Aside from operating in a challenging return environment, the buy-side is facing a number of cost pressures. These have been caused by a multitude of factors, including rising regulatory and operational spending, in addition to investors taking a harder line on fees. If the industry is to weather these difficulties, it will need to strengthen and rationalize some of its operational activities.
The Covid-19 crisis exposed a number of fragilities at traditional and alternative asset managers as returns temporarily plummeted. Since the worst of the volatility, the market has partially recovered with performance improving and redemption activity decelerating. Hedge funds, for example, registered their best monthly returns in more than 10 years in May as markets gradually reopened.
Although this recovery is positive, the performance of active fund managers and hedge funds has come under criticism since the financial crisis. For example, S&P Global found that 80% of active equity fund managers failed to beat their benchmarks over a 10 to 15-year time horizon. The first quarter of 2020 has not been any different. S&P Global data shows that while fund returns declined by 22.7%, the benchmarks were down 22.4%. Similarly, hedge fund alpha has also dissipated since the 2008 crisis, with risk adjusted returns averaging -0.8% over the last ten years.
Costs continue to spiral
With falling returns, investors have taken their business elsewhere. Some hedge funds are ceding ground to private equity and private credit, but nearly all active strategies have seen clients redeploy capital into passive products. Despite only managing $2.3 trillion in 2009, index trackers have since accumulated $11.4 trillion (at November 2019) as capital exits active strategies in favor of lower-cost passives. While a number of investors are happy to retain the services of active managers, others are pushing for fee deductions to compensate them for the recent performance shortfalls.
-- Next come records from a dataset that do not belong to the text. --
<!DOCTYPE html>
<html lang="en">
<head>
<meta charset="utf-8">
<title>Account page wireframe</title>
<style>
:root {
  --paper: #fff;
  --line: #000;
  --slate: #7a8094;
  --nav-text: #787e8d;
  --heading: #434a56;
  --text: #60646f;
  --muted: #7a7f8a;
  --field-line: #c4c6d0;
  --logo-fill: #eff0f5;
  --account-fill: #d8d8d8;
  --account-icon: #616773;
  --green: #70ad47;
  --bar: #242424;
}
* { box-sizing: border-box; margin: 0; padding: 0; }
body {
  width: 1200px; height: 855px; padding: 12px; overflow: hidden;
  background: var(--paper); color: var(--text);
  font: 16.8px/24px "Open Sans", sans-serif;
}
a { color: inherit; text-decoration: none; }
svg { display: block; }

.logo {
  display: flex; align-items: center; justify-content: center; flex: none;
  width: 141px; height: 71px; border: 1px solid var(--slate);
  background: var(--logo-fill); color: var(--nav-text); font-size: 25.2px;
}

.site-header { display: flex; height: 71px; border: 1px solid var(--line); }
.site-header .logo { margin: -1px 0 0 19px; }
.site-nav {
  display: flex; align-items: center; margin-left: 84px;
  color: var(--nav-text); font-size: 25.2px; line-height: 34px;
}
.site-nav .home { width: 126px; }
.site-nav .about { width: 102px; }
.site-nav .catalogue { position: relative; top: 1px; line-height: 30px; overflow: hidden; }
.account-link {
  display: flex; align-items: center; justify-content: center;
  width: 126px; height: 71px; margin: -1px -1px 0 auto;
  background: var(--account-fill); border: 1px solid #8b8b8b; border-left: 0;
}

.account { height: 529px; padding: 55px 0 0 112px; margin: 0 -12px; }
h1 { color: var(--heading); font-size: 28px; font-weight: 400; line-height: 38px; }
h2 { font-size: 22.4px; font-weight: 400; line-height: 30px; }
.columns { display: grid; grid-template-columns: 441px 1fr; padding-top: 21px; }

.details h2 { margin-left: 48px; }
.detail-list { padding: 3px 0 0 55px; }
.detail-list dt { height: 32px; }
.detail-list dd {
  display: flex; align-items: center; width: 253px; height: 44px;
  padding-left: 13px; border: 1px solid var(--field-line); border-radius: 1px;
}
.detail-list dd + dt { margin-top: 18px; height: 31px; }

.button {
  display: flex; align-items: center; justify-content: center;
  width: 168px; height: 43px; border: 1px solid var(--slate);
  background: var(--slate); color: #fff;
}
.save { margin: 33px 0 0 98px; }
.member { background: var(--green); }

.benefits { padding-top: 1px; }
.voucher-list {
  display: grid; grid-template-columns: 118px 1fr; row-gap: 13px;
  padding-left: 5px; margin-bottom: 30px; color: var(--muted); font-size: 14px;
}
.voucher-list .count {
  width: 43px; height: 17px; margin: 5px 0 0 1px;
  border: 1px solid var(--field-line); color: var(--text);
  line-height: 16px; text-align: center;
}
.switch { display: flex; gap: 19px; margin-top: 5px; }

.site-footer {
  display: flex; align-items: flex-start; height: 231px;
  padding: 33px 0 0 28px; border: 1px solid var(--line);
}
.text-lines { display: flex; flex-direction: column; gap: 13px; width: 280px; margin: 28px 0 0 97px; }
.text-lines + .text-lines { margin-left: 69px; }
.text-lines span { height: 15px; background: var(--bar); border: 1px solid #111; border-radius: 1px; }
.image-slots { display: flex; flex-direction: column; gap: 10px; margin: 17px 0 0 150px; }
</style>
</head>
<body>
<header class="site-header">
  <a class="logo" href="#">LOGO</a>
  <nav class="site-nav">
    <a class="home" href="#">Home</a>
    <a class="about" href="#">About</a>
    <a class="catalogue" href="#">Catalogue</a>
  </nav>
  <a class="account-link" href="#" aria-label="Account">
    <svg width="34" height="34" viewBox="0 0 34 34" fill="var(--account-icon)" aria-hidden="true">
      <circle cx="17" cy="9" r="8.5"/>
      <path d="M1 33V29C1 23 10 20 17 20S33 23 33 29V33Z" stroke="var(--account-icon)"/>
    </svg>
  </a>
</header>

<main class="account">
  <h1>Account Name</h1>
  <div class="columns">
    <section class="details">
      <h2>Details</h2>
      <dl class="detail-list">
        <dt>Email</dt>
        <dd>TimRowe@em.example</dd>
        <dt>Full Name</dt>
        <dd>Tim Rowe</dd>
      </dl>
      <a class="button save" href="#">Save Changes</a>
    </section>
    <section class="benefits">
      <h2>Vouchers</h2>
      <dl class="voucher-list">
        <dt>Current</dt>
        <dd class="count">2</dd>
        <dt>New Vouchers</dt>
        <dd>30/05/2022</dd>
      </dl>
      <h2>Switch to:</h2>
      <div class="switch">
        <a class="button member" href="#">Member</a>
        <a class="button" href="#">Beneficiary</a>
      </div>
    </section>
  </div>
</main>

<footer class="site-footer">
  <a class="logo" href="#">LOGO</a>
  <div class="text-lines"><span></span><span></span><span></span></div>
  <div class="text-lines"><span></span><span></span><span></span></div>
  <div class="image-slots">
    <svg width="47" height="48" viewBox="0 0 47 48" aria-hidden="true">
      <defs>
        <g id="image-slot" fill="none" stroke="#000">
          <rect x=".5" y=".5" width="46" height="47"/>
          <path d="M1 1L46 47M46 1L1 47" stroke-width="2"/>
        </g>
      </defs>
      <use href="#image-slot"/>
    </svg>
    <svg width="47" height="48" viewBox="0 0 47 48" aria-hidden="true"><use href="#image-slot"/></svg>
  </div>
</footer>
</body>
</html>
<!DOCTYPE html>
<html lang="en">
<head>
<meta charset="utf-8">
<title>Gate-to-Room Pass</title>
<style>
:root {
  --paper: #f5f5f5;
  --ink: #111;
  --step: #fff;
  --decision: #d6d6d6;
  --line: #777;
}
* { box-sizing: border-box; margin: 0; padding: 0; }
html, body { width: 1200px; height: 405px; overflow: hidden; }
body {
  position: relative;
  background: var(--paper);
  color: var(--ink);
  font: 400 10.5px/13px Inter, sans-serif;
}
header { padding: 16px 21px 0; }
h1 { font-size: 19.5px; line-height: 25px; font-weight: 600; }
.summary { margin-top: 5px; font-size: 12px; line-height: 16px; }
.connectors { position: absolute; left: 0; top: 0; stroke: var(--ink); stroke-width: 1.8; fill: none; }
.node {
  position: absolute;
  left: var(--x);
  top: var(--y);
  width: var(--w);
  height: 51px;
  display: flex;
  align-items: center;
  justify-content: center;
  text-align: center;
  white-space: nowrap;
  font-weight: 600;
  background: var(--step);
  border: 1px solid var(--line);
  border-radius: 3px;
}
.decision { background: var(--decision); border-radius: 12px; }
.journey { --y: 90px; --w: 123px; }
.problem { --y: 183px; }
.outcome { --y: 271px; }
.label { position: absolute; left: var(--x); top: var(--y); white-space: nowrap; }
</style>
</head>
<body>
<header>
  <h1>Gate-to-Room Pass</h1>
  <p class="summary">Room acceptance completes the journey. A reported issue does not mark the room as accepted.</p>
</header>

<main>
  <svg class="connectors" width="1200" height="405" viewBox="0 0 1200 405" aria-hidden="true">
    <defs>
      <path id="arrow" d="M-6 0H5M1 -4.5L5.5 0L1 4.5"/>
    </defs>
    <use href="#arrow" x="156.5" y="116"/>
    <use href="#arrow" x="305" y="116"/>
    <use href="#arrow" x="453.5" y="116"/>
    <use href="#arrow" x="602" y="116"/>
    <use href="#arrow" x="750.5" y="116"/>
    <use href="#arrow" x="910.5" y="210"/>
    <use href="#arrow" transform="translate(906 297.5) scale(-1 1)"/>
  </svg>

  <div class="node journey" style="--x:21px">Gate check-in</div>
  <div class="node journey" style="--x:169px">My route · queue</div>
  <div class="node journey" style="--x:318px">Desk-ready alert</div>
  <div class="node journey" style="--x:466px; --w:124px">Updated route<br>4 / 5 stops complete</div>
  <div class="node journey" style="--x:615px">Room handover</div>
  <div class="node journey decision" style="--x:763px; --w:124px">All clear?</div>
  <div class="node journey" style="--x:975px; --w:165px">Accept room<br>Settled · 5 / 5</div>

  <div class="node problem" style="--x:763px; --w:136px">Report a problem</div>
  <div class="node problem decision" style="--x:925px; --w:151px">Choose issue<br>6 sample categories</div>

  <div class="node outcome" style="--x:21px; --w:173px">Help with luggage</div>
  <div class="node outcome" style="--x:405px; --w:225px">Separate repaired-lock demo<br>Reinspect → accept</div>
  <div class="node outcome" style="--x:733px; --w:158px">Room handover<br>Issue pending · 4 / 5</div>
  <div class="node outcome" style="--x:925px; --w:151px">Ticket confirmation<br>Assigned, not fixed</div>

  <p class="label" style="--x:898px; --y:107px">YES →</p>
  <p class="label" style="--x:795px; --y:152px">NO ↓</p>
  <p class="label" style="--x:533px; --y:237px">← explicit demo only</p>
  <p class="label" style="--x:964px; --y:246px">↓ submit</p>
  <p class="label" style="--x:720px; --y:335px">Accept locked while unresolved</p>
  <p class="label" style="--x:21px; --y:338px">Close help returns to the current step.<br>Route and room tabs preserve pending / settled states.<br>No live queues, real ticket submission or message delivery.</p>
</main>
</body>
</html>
In addition, the funds industry is also confronting a number of rising costs. Post-financial crisis regulations in the US – including Dodd-Frank registration rules for private managers – have eaten up precious resources. Following Covid-19, it is very likely that investment into business continuity plans (BCPs) will have to rise. Automation and the adoption of scalable technology in their operations will be one way in which fund managers - irrespective of strategy – can help keep their costs at bay. It will also enable them to facilitate connectivity channels across their front, middle and back offices.
Buy-side firms need to have seamless connectivity and automation between their front, middle and back offices in order to grow. However, not all managers have digitalized their internal processes, with a great deal of investment firms still relying on paper- based processes and human intermediation, while simultaneously using antiquated software programs such as Microsoft Excel. With data held across multiple spreadsheets in unstructured formats, it can be hard to achieve data consistency, leading to further costs, errors and risks. If data flows across the front, middle and back office are inconsistent, firms will struggle to expand and scale-up their businesses.
To overcome this, investment firms need to ensure they have a robust front to back office workflow, consolidated view of their data sources and optimized operations. This can be achieved by leveraging industry-leading software to generate a golden source of data across all of their different business workstreams. This allows middle and back offices to validate and enrich security information inputted by portfolio managers in real time. Such solutions will net asset and hedge fund managers firm-wide efficiencies and let them rationalize their operational processes during this difficult period.